## Assignment
Your answer should consist of every line in the records that holds "tufts".

Records from a dataset:
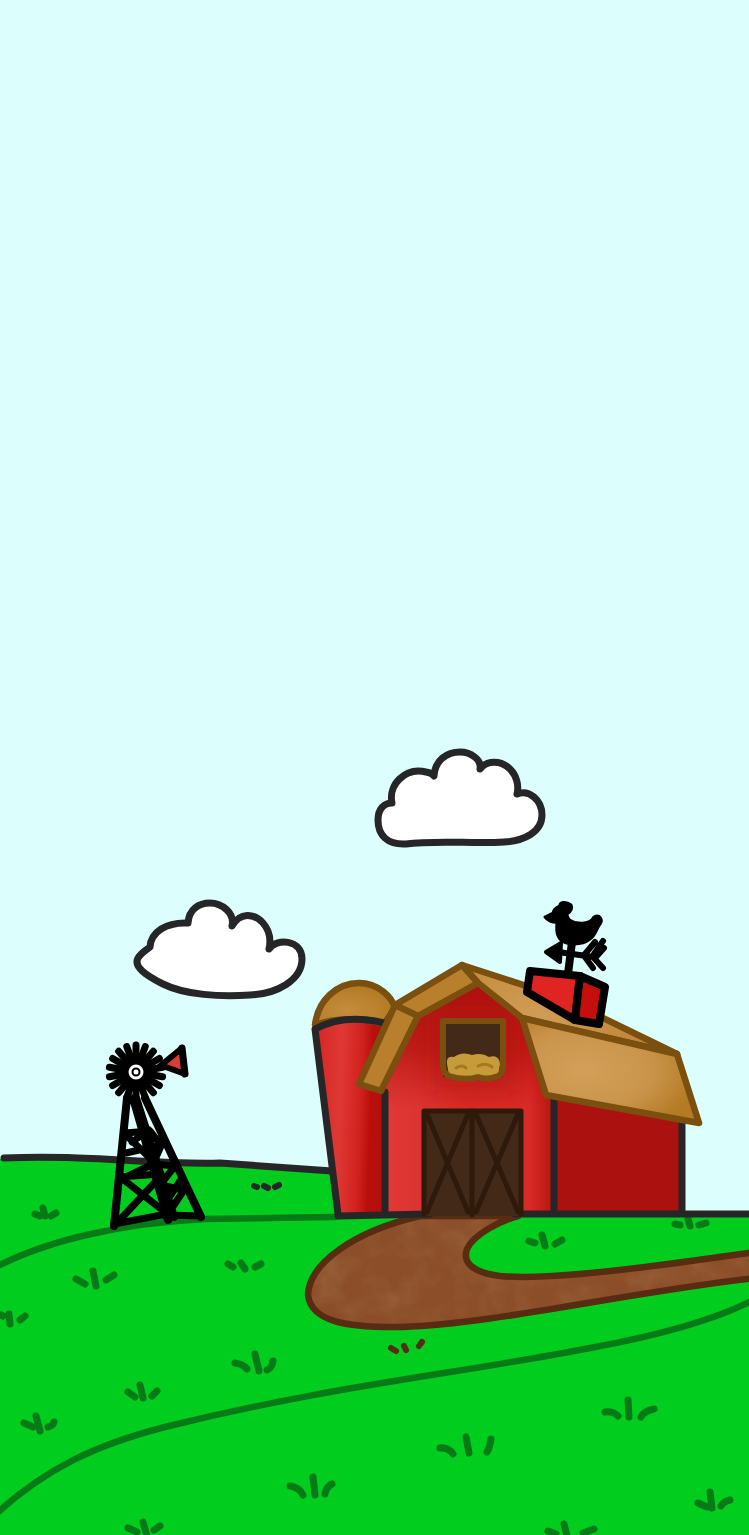
<!DOCTYPE html>
<html lang="en">
<head>
<meta charset="utf-8">
<title>Farm with red barn</title>
<style>
:root {
  --sky: #dcfffd;
  --grass: #00cd1e;
  --grass-dark: #067a17;
  --ink: #262628;
  --black: #000;
  --red: #dd302c;
  --red-deep: #ab110e;
  --roof-line: #7b4f0e;
  --door: #432a18;
  --door-line: #2e190b;
  --dirt: #8b4e29;
  --dirt-line: #572c10;
}
html, body { margin: 0; height: 100%; overflow: hidden; background: var(--sky); }
svg.scene { display: block; width: 749px; height: 1535px; }
.scene * { stroke-linecap: round; stroke-linejoin: round; }
.ink { stroke: var(--ink); stroke-width: 7; fill: none; }
.cloud { fill: #fff; stroke: var(--ink); stroke-width: 7; }
.hill-line { fill: none; stroke: var(--grass-dark); stroke-width: 6.5; }
.tufts { fill: none; stroke: var(--grass-dark); stroke-width: 7; }
.roof { stroke: var(--roof-line); stroke-width: 6.5; }
.iron { fill: none; stroke: var(--black); stroke-width: 7; }
</style>
</head>
<body>
<svg class="scene" viewBox="0 0 749 1535" role="img" aria-label="Red barn, silo and windmill on green hills under two clouds">
  <defs>
    <linearGradient id="silo-red" x1="0" x2="1" y1="0" y2="0.1">
      <stop offset="0" stop-color="#d42522"/><stop offset="0.4" stop-color="#df3834"/>
      <stop offset="0.68" stop-color="#d1211e"/><stop offset="0.82" stop-color="#b90f0b"/><stop offset="1" stop-color="#b40f0c"/>
    </linearGradient>
    <linearGradient id="front-red" x1="0" x2="1" y1="0" y2="0">
      <stop offset="0" stop-color="#e03a36"/><stop offset="0.5" stop-color="#d62a27"/>
      <stop offset="0.86" stop-color="#d92a27"/><stop offset="1" stop-color="#b81512"/>
    </linearGradient>
    <linearGradient id="gable-shade" x1="0" x2="0" y1="0" y2="1">
      <stop offset="0" stop-color="#ab110e"/><stop offset="0.3" stop-color="#b5130f" stop-opacity="0.75"/><stop offset="0.55" stop-color="#c01a16" stop-opacity="0"/>
    </linearGradient>
    <radialGradient id="dome-gold" cx="0.4" cy="0.65" r="0.65">
      <stop offset="0" stop-color="#c58d3c"/><stop offset="1" stop-color="#b27924"/>
    </radialGradient>
    <radialGradient id="roof-gold" cx="0.35" cy="0.5" r="0.65">
      <stop offset="0" stop-color="#d3a05a"/><stop offset="0.6" stop-color="#c9944a"/><stop offset="1" stop-color="#b47a24"/>
    </radialGradient>
    <linearGradient id="roof-upper" x1="0" x2="1" y1="0" y2="0.6">
      <stop offset="0" stop-color="#c28b3d"/><stop offset="0.5" stop-color="#d09c55"/><stop offset="1" stop-color="#be8636"/>
    </linearGradient>
    <filter id="soft" x="-40%" y="-40%" width="180%" height="180%"><feGaussianBlur stdDeviation="9"/></filter>
    <filter id="dirt-grain" x="0" y="0" width="100%" height="100%">
      <feTurbulence type="fractalNoise" baseFrequency="0.035" numOctaves="4" seed="8"/>
      <feColorMatrix values="0 0 0 0 0.38  0 0 0 0 0.18  0 0 0 0 0.07  1.8 0 0 0 -0.72"/>
      <feComposite in2="SourceGraphic" operator="in"/>
    </filter>
    <path id="path-shape" d="M420 1216C355 1231 309 1263 308 1295C311 1321 345 1328 402 1327C495 1324 628 1292 755 1278V1252C670 1264 556 1281 500 1276C474 1273 462 1263 467 1249C474 1234 500 1221 518 1216Z"/>
    <path id="barn-front" d="M385 1214V1085L420 1014L476 981L523 1018L553 1100V1214Z"/>
    <g id="vane-petals">
      <path d="M0-9V-27M0 9V27"/>
    </g>
  </defs>

  <rect id="sky" width="749" height="1535" fill="var(--sky)"/>

  <g id="clouds">
    <path class="cloud" d="M392 803C388 785 405 767 426 772Q432 773 434 776C435 760 447 752 460 752C471 752 482 760 480 769C487 760 501 760 510 769C517 776 519 786 517 794C529 789 542 800 542 815C542 832 524 841 504 842C475 844 435 840 406 844C387 845 378 835 378 820C378 809 384 803 392 803Z"/>
    <path class="cloud" d="M150 947C151 932 166 922 188 923C189 909 199 903 210 903C222 903 235 913 232 926C240 912 254 913 263 923C270 931 271 940 269 949C276 938 302 939 302 959C302 980 277 994 250 995C220 997 185 995 163 984C147 976 133 967 138 958C141 953 146 950 150 947Z"/>
  </g>

  <g id="hills">
    <path fill="var(--grass)" d="M0 1159C85 1152 150 1163 220 1162L335 1171V1215H749V1535H0Z"/>
    <path class="ink" d="M4 1158C85 1154 150 1165 220 1163L332 1171"/>
    <path class="hill-line" d="M-4 1267C50 1239 125 1223 205 1219L335 1217"/>
    <path class="hill-line" d="M-4 1514C45 1469 95 1445 165 1427C330 1386 450 1375 590 1348C660 1335 715 1320 753 1300"/>
  </g>

  <g id="dirt-road">
    <use href="#path-shape" fill="var(--dirt)"/>
    <use href="#path-shape" fill="var(--dirt)" filter="url(#dirt-grain)" opacity="0.45"/>
    <use href="#path-shape" fill="none" stroke="var(--dirt-line)" stroke-width="6.5"/>
  </g>

  <g id="grass-tufts" class="tufts">
    <path d="M35 1214l5 2M43 1208l2 8M51 1216l5-3"/>
    <path d="M76 1279l9 5M93 1271l3 15M106 1280l8-5"/>
    <path d="M228 1264l5 3M241 1263l4 6M255 1267l6-3"/>
    <path d="M9 1314l1 10M20 1320l5-4M1 1315l2 1"/>
    <path d="M128 1392l7 5M140 1385l3 13M152 1396l5-5"/>
    <path d="M235 1363q8 1 12 6M255 1354l4 17M267 1370q5-2 6-9"/>
    <path d="M24 1423l9 4M36 1416l4 15M48 1427q5-1 6-5"/>
    <path d="M290 1486q9 1 13 9M313 1477l2 18M325 1494q1-7 7-10"/>
    <path d="M440 1448q8-1 13 6M466 1437l3 16M487 1452q3-5 4-13"/>
    <path d="M605 1412q8-1 13 4M628 1400l1 17M641 1417q3-6 13-8"/>
    <path d="M698 1503l9 4M710 1492l2 16M721 1506q3-5 9-6"/>
    <path d="M128 1528l9 4M143 1522l4 14M154 1530l6-4"/>
    <path d="M548 1531l8 3M564 1524l3 12M583 1533l11-4"/>
    <path d="M529 1241l6 2M542 1235l3 11M555 1244l7-4"/>
    <path d="M675 1224l5 1M688 1219l2 7M699 1225l7-2"/>
    <path stroke="var(--ink)" stroke-width="6" d="M254 1186l3 1M264 1186l4 2M275 1187l4-2"/>
    <path stroke="var(--dirt-line)" stroke-width="6" d="M391 1348l5 3M404 1346l2 4M419 1346l3-4"/>
  </g>

  <g id="windmill">
    <g id="tower" class="iron" stroke-linecap="butt">
      <path d="M127 1098L114 1226M133 1098L168 1220M145 1098L201 1217M136 1098L174 1217" stroke-width="8"/>
      <path d="M125 1133L150 1131L161 1145L126 1153M126 1135L155 1163L120 1180M120 1177L170 1216M114 1226L160 1177M114 1224L167 1214M119 1177L161 1174M149 1130L132 1142M161 1146L153 1164L175 1166L160 1185L184 1190L166 1217M168 1215L201 1216M180 1181L166 1202"/>
    </g>
    <path id="tail" d="M160 1066L182 1048L185 1074L163 1066" fill="#d93b35" stroke="#000" stroke-width="6"/>
    <path class="iron" d="M182 1048L185 1074"/>
    <g id="wheel" class="iron" transform="translate(136 1072)" stroke-width="6.5">
      <use href="#vane-petals"/>
      <use href="#vane-petals" transform="rotate(20)"/>
      <use href="#vane-petals" transform="rotate(40)"/>
      <use href="#vane-petals" transform="rotate(60)"/>
      <use href="#vane-petals" transform="rotate(80)"/>
      <use href="#vane-petals" transform="rotate(100)"/>
      <use href="#vane-petals" transform="rotate(120)"/>
      <use href="#vane-petals" transform="rotate(140)"/>
      <use href="#vane-petals" transform="rotate(160)"/>
      <circle r="17" fill="#000" stroke="none"/>
      <circle r="6" stroke="#fff" stroke-width="3"/>
      <circle r="2.5" fill="#fff" stroke="none"/>
    </g>
  </g>

  <g id="silo">
    <path fill="url(#silo-red)" d="M314 1027Q347 1012 386 1025V1215H338Z"/>
    <path class="roof" fill="url(#dome-gold)" d="M315 1025C318 1000 337 983 359 983C378 983 392 997 395 1008L384 1024Q347 1014 315 1025Z"/>
    <path class="ink" d="M338 1214L315 1029Q345 1013 384 1023"/>
  </g>

  <g id="barn">
    <path id="side-wall" fill="var(--red-deep)" d="M553 1090L682 1120V1213H553Z"/>
    <use href="#barn-front" fill="url(#front-red)"/>
    <use href="#barn-front" fill="url(#gable-shade)"/>
    <rect x="432" y="1012" width="82" height="78" fill="#b01410" opacity="0.45" filter="url(#soft)"/>
    <path class="ink" d="M385 1092V1214M554 1098V1213M682 1122V1212"/>
    <path class="ink" d="M338 1216L430 1214M515 1214H753"/>

    <g id="door">
      <rect x="424" y="1110" width="97" height="106" fill="var(--door)"/>
      <path fill="none" stroke="var(--door-line)" stroke-width="5" d="M472 1111V1215M427 1114L468 1212M468 1114L427 1212M476 1114L518 1212M518 1114L476 1212"/>
      <path fill="none" stroke="var(--door-line)" stroke-width="5" d="M424 1214V1111H521V1214"/>
    </g>

    <g id="hayloft">
      <rect x="443" y="1021" width="60" height="56" fill="#432918"/>
      <path fill="#c79b3a" d="M447 1064Q446 1055 454 1057Q462 1051 472 1055Q482 1052 489 1057Q499 1054 500 1064L498 1076Q489 1081 479 1077Q466 1082 449 1075Z"/>
      <path fill="none" stroke="#a87720" stroke-width="3" d="M456 1068q6-4 10 0M478 1066q8-4 14 1"/>
      <path fill="none" stroke="var(--roof-line)" stroke-width="6" d="M449 1076Q443 1073 443 1066V1021H503V1068Q502 1076 495 1077Q487 1080 478 1077Q465 1081 449 1076"/>
    </g>

    <g id="roof" class="roof">
      <path fill="url(#roof-upper)" d="M462 965L560 997L677 1054L522 1018L478 983Z"/>
      <path fill="url(#roof-gold)" d="M522 1018L677 1054L699 1123L546 1095Z"/>
      <path fill="#b87f2c" d="M462 965L395 1005L359 1084L381 1091L418 1016L478 983Z"/>
      <path fill="none" d="M395 1005L418 1016"/>
    </g>

    <g id="cupola" stroke="var(--black)" stroke-width="8">
      <path fill="#e02422" d="M530 971L580 976L575 1020L527 992Z"/>
      <path fill="#c40f0c" d="M580 976L605 987L599 1024L575 1020Z"/>
    </g>

    <g id="weather-vane" fill="var(--black)" stroke="var(--black)">
      <path fill="none" stroke-width="8" stroke-linecap="butt" d="M572 942L568 974"/>
      <path stroke-width="4" d="M546 952L561 943L560 962Z"/>
      <path fill="none" stroke-width="6" d="M558 952L594 957M585 954L595 942M594 954L603 941M596 957L604 948M585 957L593 968M593 957L603 968"/>
      <path id="rooster" stroke-width="3" d="M545 917L553 913C554 908 558 907 560 906C559 902 566 901 571 905C573 909 570 912 567 914C567 920 573 923 579 923C588 924 592 921 594 917C600 914 603 920 600 924C596 929 596 935 590 939C581 946 565 945 560 939C555 933 557 927 557 922Q550 923 545 917Z"/>
    </g>
  </g>
</svg>
</body>
</html>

## Answer to the problem
.tufts { fill: none; stroke: var(--grass-dark); stroke-width: 7; }
  <g id="grass-tufts" class="tufts">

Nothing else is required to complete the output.